Go line by line through the data below and work out how many lines contain "seam"; the answer is that number alone.

Document images with source code
──────
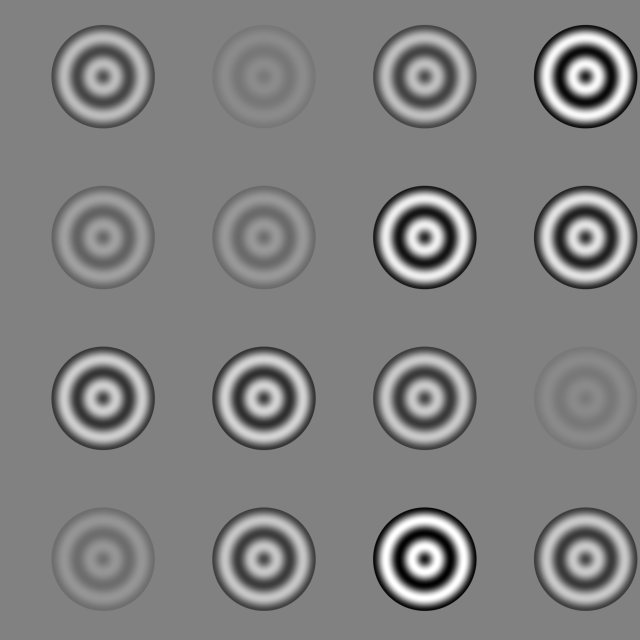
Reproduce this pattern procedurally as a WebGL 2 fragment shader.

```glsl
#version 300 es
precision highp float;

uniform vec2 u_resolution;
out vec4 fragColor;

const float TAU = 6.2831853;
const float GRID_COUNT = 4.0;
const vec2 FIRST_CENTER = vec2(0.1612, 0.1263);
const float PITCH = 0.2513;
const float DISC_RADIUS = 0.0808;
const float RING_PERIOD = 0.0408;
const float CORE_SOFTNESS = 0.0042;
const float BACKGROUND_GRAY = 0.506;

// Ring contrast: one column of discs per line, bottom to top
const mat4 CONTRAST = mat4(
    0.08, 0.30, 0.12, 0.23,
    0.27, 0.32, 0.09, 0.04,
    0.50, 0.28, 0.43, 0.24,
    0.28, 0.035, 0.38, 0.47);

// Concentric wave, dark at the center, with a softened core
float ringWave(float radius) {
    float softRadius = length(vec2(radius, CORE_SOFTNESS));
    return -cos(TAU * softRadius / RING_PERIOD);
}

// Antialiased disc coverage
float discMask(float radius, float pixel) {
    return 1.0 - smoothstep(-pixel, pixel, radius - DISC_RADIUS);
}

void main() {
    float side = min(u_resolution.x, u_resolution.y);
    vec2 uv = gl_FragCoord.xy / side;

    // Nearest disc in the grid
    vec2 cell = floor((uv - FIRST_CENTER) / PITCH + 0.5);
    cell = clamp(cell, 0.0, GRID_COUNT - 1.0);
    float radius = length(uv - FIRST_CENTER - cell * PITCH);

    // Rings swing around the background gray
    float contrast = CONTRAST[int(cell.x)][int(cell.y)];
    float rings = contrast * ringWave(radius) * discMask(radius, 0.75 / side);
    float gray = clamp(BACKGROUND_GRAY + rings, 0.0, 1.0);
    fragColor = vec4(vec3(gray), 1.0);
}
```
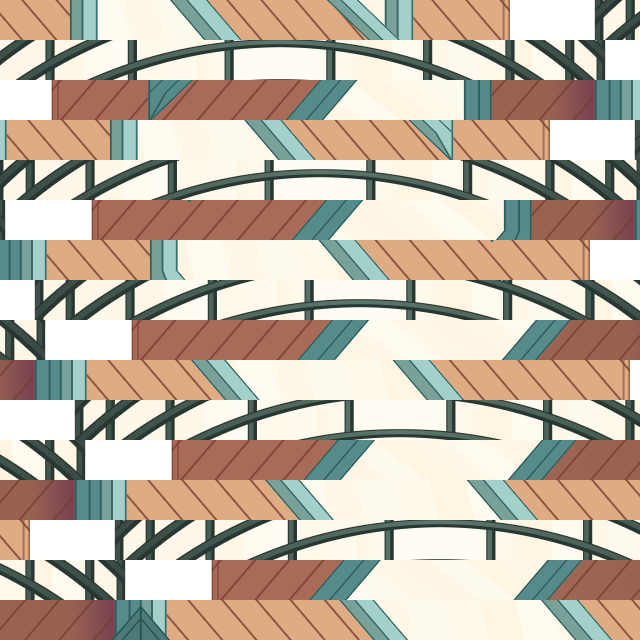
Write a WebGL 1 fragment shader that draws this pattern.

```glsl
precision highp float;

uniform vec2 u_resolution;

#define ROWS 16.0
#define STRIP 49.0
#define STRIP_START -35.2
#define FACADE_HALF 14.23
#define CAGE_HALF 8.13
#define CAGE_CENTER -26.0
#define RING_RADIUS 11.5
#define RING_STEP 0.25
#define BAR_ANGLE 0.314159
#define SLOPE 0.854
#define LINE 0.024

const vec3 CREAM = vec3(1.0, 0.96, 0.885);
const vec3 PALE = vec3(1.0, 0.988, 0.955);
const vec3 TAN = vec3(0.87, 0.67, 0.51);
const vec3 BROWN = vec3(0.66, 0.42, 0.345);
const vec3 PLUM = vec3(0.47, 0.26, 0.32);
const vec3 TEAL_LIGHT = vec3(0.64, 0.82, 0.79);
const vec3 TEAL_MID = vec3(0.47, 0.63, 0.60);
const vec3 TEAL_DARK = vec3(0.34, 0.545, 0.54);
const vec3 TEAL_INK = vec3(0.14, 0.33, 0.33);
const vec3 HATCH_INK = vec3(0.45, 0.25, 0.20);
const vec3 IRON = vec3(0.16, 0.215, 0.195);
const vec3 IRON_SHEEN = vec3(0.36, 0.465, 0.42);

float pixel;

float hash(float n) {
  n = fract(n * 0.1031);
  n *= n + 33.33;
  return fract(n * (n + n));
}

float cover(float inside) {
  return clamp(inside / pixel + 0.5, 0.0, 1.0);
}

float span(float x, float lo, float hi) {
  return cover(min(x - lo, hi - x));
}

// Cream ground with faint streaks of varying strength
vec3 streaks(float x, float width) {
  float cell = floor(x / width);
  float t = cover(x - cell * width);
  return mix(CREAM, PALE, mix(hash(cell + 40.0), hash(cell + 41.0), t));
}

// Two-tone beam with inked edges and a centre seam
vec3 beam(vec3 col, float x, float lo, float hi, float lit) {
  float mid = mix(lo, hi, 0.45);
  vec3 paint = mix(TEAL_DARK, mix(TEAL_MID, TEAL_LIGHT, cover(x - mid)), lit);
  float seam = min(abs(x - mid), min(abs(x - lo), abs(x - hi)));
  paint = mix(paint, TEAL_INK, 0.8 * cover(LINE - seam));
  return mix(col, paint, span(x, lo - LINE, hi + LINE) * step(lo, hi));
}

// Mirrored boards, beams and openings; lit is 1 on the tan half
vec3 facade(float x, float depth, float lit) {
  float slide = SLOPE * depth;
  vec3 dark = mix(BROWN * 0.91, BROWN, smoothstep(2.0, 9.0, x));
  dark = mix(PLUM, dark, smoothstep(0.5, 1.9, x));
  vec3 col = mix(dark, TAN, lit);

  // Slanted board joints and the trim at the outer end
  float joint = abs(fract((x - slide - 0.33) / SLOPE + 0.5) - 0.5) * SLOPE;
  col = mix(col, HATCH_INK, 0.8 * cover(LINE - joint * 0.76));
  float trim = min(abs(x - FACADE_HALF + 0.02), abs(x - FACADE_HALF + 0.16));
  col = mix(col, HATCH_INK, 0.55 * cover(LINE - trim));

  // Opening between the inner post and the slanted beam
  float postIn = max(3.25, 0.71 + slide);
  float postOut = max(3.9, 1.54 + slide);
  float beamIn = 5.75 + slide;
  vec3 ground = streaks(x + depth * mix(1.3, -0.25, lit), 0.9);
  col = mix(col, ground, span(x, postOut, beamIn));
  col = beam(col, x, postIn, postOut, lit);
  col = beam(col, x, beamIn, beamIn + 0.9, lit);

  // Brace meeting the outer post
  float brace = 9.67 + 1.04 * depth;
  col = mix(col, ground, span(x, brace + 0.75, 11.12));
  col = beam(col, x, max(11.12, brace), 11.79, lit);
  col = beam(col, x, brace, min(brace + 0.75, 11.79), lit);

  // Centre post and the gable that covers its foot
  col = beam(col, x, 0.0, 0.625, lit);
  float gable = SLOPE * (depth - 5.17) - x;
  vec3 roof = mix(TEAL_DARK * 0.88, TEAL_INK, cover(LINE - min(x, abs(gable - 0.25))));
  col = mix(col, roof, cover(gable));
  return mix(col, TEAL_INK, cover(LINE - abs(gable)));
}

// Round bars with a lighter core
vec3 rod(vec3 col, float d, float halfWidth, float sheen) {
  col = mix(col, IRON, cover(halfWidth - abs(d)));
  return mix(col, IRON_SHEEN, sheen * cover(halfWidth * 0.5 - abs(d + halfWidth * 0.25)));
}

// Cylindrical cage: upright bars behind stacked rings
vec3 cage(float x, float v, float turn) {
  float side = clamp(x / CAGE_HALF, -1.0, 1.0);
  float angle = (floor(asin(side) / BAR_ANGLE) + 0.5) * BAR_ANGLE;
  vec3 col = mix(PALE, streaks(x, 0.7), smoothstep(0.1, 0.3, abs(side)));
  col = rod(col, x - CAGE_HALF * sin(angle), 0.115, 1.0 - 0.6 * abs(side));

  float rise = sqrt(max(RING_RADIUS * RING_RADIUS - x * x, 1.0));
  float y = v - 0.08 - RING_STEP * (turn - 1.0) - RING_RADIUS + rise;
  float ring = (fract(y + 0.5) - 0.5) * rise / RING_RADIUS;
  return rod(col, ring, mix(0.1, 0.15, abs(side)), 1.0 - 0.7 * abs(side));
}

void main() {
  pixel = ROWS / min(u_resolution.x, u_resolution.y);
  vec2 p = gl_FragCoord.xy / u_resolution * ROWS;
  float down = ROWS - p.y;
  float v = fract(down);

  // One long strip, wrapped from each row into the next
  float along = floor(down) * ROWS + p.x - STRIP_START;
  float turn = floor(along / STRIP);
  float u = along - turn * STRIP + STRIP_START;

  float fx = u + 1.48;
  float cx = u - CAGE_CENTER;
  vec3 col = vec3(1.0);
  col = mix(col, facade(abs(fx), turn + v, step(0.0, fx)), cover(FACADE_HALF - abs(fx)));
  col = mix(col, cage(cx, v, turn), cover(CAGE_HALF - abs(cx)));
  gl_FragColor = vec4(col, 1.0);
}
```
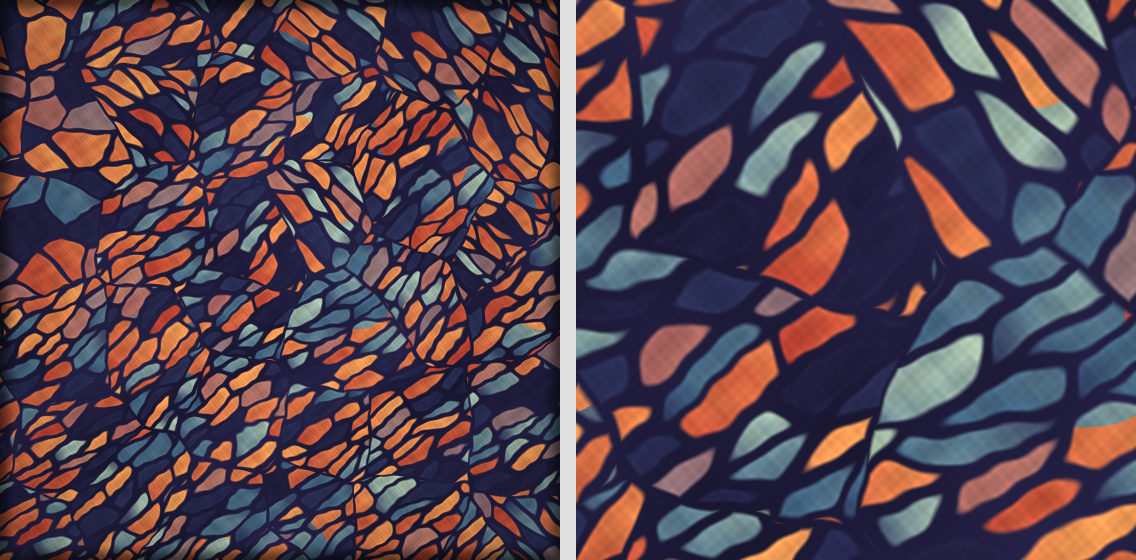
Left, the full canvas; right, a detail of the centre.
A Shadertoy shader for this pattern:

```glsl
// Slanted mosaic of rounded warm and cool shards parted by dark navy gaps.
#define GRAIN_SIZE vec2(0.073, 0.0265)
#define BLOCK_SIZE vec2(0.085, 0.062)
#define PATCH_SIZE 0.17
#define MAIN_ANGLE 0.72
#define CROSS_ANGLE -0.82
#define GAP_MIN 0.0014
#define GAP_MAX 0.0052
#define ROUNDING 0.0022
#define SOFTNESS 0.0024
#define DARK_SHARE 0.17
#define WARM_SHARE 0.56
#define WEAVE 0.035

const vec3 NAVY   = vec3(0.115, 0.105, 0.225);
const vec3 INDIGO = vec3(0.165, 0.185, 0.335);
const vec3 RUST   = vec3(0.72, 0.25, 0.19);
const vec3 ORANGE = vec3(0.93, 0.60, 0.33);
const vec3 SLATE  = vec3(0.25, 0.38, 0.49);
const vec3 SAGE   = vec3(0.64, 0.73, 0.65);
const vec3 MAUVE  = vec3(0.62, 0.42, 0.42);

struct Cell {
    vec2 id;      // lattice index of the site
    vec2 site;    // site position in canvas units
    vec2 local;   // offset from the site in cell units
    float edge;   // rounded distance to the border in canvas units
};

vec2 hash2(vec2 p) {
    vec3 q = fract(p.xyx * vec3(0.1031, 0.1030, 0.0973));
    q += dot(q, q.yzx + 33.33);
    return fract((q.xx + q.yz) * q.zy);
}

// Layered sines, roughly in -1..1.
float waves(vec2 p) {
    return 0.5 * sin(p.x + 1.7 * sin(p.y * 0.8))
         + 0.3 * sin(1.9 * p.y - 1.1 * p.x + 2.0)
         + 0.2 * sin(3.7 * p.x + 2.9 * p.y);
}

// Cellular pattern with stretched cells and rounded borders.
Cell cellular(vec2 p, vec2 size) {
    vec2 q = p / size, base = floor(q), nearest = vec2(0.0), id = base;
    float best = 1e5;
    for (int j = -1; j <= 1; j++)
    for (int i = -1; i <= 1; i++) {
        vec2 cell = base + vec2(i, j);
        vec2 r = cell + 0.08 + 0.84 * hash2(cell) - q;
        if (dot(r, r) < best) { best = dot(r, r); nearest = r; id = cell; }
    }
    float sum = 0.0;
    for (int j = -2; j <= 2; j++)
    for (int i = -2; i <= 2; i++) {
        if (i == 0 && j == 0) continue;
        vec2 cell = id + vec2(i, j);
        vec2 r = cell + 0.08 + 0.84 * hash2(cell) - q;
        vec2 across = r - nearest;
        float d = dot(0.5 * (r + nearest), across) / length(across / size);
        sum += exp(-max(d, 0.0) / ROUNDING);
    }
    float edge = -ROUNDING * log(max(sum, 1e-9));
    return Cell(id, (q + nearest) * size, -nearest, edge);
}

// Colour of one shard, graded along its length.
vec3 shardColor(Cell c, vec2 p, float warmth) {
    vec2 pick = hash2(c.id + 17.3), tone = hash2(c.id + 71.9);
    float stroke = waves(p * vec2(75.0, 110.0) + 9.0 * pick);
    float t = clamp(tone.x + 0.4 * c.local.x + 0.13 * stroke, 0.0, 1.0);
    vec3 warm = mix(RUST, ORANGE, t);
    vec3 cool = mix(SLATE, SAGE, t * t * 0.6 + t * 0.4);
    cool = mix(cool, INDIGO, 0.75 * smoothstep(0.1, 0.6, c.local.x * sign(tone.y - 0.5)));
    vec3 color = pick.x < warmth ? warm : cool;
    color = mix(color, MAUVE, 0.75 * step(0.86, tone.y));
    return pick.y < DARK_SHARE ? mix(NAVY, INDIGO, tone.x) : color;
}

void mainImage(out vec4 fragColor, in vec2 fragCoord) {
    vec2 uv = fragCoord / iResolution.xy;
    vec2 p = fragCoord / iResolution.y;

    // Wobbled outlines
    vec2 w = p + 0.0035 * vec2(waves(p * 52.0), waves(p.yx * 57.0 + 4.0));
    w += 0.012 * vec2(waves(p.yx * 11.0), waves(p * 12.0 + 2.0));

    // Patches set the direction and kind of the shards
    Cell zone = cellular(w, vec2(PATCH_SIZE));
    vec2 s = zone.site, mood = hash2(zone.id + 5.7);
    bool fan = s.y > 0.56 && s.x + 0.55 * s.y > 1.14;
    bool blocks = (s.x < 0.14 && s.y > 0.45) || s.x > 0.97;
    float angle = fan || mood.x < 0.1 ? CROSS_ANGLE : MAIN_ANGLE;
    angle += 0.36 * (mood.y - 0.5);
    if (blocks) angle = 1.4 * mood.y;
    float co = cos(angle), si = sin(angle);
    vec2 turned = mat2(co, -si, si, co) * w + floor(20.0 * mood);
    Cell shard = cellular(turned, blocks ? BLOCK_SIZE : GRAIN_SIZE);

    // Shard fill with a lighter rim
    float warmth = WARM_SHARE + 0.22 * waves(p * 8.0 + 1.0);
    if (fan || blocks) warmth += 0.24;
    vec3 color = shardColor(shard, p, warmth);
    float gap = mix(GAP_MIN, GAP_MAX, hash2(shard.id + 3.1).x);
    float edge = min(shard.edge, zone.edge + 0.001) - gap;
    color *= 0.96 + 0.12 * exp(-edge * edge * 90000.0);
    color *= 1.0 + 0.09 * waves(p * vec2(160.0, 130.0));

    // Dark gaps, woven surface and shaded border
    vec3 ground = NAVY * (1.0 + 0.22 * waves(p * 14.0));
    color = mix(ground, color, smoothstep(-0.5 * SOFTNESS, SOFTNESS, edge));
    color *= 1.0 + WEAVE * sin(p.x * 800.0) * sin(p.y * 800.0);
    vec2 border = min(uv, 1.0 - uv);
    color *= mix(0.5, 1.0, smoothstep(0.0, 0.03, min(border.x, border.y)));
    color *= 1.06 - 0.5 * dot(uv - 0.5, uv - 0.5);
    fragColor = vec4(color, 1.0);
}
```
──────
**RESULT BELOW:**
3